Good simple, bad simple

From the “Advertising Concept Book” by Pete Barry.

“Students will often create an ad that is unquestionably simple – but that’s all it is. Simple is not enough. Writing a headline like “Starts every time” (next to a visual of a car in freezing weather) communicates a benefit in a straight-forward way, but it’s boring! I call this bad-simple. As David Ogilvy once said, “You cannot bore people into buying your product.” Ads must have something else that makes them clever, unexpected and relevant to the product and its target audience.
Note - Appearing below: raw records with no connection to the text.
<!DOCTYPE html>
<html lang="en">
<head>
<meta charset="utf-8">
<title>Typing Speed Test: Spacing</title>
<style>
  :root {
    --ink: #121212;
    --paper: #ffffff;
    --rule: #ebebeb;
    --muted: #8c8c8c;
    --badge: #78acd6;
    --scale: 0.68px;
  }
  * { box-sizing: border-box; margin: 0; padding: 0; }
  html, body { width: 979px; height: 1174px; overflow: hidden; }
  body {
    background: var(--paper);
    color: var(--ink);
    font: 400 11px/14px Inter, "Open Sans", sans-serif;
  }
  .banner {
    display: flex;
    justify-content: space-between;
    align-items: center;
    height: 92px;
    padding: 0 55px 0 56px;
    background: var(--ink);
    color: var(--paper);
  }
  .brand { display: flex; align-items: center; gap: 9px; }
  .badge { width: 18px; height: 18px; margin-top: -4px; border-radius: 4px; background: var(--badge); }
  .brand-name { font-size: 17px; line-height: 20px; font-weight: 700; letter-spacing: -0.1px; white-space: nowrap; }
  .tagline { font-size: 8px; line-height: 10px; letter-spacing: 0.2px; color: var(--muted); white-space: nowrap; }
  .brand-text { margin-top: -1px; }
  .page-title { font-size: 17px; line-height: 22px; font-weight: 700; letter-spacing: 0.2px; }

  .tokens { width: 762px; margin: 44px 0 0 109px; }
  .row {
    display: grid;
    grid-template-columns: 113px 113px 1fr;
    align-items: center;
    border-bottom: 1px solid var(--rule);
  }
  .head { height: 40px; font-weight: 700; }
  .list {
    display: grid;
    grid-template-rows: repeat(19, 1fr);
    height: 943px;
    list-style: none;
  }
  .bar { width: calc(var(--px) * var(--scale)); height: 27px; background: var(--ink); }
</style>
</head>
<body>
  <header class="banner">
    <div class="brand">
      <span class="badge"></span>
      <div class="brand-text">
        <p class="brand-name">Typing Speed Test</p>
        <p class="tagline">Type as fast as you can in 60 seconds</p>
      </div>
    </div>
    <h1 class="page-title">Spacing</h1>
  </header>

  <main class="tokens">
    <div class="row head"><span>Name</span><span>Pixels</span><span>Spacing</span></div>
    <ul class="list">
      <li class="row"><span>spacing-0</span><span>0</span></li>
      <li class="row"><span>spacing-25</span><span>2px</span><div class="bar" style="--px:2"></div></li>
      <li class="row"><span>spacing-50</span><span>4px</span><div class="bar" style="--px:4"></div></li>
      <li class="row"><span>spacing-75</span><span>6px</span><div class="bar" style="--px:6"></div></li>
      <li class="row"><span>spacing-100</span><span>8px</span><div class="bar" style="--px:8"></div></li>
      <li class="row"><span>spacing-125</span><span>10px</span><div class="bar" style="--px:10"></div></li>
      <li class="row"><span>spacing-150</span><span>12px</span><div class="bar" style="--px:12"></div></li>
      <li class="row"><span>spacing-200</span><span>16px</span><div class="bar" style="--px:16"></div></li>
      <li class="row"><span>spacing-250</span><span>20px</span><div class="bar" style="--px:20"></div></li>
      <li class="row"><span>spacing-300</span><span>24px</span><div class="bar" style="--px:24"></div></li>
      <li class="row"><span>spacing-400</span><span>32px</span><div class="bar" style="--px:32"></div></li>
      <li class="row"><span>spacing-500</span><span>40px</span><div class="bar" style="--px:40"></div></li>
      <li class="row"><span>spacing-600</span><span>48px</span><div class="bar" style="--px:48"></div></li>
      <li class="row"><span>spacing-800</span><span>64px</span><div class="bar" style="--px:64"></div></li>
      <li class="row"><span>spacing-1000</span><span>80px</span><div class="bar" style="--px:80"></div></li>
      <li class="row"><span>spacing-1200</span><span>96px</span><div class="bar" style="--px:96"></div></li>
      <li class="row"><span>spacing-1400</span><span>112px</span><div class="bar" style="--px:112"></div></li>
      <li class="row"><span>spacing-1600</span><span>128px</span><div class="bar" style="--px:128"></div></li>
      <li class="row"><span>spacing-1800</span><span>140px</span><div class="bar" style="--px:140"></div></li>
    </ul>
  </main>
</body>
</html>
Writing a line like “Have you ever wondered how the man who drives a snow plough drives to the snow plough?” is simple yet profound (unlike the first line). So always aim for “good simple” rather than “bad simple”. John Hegarty put it best: “Dramatise the simple.”

I always loved that last line.